Concepts and Categories - Foundations for Sociological and Cultural Analysis
Publisher: Columbia University Press
Why do people like books, music, or movies that adhere consistently to genre conventions? Why is it hard for politicians to take positions that cross ideological boundaries? Why do we have dramatically different expectations of companies that are categorized as social media platforms as opposed to news media sites? The answers to these questions require an understanding of how people use basic concepts in their everyday lives to give meaning to objects, other people, and social situations and actions.In this book, a team of sociologists presents a groundbreaking model of concepts and categorization that can guide sociological and cultural analysis of a wide variety of social situations. Drawing on research in various fields, including cognitive science, computational linguistics, and psychology, the book develops an innovative view of concepts. It argues that concepts have meanings that are probabilistic rather than sharp, occupying fuzzy, overlapping positions in a “conceptual space.” Measurements of distances in this space reveal our mental representations of categories. Using this model, important yet commonplace phenomena such as our routine buying decisions can be quantified in terms of the cognitive distance between concepts. Concepts and Categories provides an essential set of formal theoretical tools and illustrates their application using an eclectic set of methodologies, from micro-level controlled experiments to macro-level language processing.

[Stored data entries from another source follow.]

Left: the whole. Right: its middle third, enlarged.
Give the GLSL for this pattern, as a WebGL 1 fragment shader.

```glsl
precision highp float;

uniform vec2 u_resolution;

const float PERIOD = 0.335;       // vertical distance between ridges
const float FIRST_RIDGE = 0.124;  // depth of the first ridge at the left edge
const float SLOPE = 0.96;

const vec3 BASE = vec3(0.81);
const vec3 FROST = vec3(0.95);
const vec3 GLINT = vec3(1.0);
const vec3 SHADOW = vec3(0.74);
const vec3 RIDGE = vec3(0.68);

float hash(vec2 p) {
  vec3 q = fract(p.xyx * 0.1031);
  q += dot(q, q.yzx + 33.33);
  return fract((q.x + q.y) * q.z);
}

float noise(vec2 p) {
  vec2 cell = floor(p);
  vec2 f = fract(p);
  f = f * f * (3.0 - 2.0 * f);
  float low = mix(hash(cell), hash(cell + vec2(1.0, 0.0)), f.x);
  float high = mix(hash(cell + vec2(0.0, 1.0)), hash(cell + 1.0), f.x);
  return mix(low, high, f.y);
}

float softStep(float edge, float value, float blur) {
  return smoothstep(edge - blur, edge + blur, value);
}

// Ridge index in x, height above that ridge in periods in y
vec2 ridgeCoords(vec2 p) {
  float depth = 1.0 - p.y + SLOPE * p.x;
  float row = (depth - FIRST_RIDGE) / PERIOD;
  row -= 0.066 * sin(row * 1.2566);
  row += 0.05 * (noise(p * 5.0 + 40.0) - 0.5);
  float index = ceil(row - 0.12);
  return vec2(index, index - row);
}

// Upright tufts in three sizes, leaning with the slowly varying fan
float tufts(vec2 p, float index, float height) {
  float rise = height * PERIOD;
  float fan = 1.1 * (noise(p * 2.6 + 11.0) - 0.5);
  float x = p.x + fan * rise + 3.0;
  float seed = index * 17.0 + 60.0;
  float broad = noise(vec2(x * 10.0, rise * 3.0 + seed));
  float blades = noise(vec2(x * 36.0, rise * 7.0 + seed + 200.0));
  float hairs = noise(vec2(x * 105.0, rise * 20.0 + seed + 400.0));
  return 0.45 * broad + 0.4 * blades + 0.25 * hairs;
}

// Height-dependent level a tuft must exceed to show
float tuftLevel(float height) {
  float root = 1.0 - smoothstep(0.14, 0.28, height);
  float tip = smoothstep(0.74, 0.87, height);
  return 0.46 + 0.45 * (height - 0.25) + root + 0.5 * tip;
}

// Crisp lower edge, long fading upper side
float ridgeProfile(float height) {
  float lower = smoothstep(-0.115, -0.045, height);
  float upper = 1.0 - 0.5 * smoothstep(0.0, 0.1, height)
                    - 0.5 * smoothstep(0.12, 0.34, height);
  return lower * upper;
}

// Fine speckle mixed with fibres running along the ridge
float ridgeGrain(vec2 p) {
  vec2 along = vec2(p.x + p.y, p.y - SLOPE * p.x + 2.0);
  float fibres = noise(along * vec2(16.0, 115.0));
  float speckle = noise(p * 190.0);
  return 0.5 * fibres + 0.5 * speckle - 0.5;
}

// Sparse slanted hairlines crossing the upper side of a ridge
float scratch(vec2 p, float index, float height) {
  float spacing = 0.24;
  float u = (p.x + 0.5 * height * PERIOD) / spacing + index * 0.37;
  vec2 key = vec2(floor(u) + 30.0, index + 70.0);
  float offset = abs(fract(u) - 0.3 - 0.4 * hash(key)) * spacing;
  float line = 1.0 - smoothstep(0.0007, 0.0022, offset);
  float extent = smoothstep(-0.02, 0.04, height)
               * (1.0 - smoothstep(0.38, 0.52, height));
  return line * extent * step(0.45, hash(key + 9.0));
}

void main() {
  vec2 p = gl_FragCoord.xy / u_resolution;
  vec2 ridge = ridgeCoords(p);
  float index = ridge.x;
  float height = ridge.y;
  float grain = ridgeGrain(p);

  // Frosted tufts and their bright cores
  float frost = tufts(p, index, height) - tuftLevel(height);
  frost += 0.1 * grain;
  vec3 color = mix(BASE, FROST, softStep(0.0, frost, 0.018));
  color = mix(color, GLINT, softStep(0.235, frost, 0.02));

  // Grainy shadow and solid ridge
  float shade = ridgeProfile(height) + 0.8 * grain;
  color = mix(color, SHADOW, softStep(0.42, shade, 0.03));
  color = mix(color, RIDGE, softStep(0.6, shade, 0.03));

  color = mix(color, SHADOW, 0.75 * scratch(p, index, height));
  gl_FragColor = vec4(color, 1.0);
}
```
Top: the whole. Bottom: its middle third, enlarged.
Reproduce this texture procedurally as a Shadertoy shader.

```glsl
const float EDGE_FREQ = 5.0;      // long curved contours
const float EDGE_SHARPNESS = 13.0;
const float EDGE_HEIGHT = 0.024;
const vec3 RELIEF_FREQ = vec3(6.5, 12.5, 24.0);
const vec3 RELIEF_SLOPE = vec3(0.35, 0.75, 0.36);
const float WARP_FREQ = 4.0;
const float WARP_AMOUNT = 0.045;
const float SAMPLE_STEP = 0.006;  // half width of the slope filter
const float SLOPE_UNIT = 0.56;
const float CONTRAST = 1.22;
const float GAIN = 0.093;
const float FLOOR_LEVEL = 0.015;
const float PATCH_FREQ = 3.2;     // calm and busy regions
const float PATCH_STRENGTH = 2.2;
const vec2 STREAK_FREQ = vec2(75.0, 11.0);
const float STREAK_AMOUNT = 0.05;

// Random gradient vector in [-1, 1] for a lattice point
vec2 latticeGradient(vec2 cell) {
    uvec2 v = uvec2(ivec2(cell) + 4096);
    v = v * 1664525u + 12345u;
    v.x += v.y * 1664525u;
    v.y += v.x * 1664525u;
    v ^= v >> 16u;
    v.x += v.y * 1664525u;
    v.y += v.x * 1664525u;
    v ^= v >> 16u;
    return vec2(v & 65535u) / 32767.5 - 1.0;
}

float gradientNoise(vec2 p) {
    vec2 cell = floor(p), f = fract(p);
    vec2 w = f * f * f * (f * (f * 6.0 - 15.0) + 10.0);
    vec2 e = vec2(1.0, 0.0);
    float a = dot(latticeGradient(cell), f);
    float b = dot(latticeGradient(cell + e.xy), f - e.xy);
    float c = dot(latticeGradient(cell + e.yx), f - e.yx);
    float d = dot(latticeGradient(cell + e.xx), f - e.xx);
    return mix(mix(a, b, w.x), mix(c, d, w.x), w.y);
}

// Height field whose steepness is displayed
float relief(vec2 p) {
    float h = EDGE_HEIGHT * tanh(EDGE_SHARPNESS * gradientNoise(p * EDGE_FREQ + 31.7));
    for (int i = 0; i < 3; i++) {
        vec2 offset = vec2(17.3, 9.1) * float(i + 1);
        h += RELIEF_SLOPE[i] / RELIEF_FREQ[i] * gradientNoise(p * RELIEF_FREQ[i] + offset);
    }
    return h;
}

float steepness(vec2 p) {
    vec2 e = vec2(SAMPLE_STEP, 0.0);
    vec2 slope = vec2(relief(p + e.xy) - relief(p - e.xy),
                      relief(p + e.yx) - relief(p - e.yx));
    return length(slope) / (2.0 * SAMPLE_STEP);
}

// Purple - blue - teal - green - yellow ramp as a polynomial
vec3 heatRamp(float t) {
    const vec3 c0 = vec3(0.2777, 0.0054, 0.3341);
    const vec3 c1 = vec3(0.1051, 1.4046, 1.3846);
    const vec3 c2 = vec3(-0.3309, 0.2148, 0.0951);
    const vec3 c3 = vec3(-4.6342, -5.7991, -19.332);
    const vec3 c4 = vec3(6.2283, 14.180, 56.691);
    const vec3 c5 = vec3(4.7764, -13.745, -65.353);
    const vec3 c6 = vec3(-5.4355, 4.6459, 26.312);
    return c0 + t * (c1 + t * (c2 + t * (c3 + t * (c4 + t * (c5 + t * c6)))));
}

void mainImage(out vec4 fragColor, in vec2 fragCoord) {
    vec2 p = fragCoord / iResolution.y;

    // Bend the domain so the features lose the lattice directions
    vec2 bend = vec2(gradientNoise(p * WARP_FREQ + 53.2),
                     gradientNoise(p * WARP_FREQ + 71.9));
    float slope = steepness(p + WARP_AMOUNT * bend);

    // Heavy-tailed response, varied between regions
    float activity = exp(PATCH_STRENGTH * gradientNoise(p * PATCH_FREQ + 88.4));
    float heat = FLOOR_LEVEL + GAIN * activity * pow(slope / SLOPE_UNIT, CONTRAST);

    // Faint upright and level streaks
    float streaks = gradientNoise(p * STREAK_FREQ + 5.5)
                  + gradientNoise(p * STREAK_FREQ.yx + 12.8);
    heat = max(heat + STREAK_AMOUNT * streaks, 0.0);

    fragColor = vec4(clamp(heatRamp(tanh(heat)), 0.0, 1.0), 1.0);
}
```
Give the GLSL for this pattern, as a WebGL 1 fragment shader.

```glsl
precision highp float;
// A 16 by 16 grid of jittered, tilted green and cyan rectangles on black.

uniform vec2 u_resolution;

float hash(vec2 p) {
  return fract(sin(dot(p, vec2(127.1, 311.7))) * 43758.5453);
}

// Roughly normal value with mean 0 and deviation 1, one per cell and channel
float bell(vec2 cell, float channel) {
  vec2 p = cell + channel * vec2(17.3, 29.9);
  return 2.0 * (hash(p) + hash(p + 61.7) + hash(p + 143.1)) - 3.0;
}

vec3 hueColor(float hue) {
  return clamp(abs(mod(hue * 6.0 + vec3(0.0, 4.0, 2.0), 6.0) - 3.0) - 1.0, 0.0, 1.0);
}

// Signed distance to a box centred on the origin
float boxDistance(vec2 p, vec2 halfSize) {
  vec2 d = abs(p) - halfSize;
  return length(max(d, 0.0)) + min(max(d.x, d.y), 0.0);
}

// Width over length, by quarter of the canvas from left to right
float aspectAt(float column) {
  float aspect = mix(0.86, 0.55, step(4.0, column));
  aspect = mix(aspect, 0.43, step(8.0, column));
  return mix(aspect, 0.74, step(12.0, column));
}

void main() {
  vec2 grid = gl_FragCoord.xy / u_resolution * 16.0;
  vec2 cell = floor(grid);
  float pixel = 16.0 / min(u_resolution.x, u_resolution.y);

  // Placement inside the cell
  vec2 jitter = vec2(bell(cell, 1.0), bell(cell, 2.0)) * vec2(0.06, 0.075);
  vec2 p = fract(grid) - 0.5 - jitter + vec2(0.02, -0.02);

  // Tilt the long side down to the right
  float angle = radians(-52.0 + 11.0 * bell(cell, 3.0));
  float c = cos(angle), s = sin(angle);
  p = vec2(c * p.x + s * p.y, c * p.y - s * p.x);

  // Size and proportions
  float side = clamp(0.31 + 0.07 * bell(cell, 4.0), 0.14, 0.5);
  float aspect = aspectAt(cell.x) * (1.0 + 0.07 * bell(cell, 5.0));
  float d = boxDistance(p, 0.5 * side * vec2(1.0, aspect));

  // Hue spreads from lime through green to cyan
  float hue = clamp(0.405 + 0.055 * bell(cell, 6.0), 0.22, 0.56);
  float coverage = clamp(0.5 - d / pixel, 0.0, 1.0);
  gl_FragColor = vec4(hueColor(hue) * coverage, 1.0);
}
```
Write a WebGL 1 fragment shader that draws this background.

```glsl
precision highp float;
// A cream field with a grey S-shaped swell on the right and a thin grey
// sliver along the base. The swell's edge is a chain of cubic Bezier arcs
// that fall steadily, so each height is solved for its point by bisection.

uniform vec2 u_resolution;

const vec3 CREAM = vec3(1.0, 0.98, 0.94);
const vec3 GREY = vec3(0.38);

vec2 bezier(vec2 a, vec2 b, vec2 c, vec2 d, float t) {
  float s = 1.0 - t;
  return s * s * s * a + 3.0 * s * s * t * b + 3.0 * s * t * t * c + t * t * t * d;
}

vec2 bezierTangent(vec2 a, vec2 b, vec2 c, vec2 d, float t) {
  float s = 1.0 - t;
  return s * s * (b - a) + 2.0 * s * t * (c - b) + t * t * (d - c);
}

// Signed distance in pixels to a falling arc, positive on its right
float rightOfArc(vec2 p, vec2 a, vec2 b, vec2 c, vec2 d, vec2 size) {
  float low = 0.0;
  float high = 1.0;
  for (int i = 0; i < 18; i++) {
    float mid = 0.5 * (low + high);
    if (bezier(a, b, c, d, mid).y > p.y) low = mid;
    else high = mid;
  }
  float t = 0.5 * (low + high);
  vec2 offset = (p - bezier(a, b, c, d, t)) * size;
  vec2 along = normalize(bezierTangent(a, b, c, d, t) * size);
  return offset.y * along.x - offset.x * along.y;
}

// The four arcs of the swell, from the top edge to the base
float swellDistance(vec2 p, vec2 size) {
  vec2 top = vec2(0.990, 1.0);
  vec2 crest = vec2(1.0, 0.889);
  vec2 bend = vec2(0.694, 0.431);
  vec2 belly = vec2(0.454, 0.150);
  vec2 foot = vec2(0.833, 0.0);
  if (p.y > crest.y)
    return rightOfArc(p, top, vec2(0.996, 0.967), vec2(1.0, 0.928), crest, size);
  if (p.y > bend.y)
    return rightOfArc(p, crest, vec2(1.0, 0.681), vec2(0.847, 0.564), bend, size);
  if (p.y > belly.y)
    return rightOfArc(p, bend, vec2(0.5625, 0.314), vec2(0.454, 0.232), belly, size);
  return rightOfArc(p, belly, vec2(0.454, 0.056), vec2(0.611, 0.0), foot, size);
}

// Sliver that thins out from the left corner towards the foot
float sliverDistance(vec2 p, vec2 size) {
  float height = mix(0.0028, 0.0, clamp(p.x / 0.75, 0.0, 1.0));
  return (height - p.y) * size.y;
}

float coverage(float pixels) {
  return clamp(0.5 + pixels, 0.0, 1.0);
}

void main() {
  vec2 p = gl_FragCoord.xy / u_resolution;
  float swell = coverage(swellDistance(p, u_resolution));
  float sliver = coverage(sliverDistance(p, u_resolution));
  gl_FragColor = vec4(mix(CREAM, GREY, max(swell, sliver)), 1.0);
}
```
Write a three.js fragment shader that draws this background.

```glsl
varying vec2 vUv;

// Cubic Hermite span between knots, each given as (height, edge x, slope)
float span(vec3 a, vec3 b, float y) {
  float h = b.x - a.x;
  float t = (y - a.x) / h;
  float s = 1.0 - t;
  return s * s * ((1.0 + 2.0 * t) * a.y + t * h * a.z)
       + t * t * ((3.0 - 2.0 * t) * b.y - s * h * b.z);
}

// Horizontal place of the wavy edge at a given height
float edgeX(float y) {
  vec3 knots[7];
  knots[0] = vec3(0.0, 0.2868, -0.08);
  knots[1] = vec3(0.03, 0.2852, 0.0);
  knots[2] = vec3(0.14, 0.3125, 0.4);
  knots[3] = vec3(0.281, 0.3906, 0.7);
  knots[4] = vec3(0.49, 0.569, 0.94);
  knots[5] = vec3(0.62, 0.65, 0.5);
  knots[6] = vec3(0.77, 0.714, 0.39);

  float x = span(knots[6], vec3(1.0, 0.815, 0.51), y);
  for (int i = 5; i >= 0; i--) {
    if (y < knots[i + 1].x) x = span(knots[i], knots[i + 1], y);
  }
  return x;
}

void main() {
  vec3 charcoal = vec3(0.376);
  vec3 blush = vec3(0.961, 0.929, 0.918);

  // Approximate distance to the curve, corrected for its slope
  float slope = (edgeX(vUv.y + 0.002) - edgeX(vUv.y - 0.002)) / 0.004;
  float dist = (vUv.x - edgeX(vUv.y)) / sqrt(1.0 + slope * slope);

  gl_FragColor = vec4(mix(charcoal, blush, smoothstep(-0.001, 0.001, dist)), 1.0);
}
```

It illuminates how explicit attention to concepts and categories can give us a new understanding of everyday situations and interactions.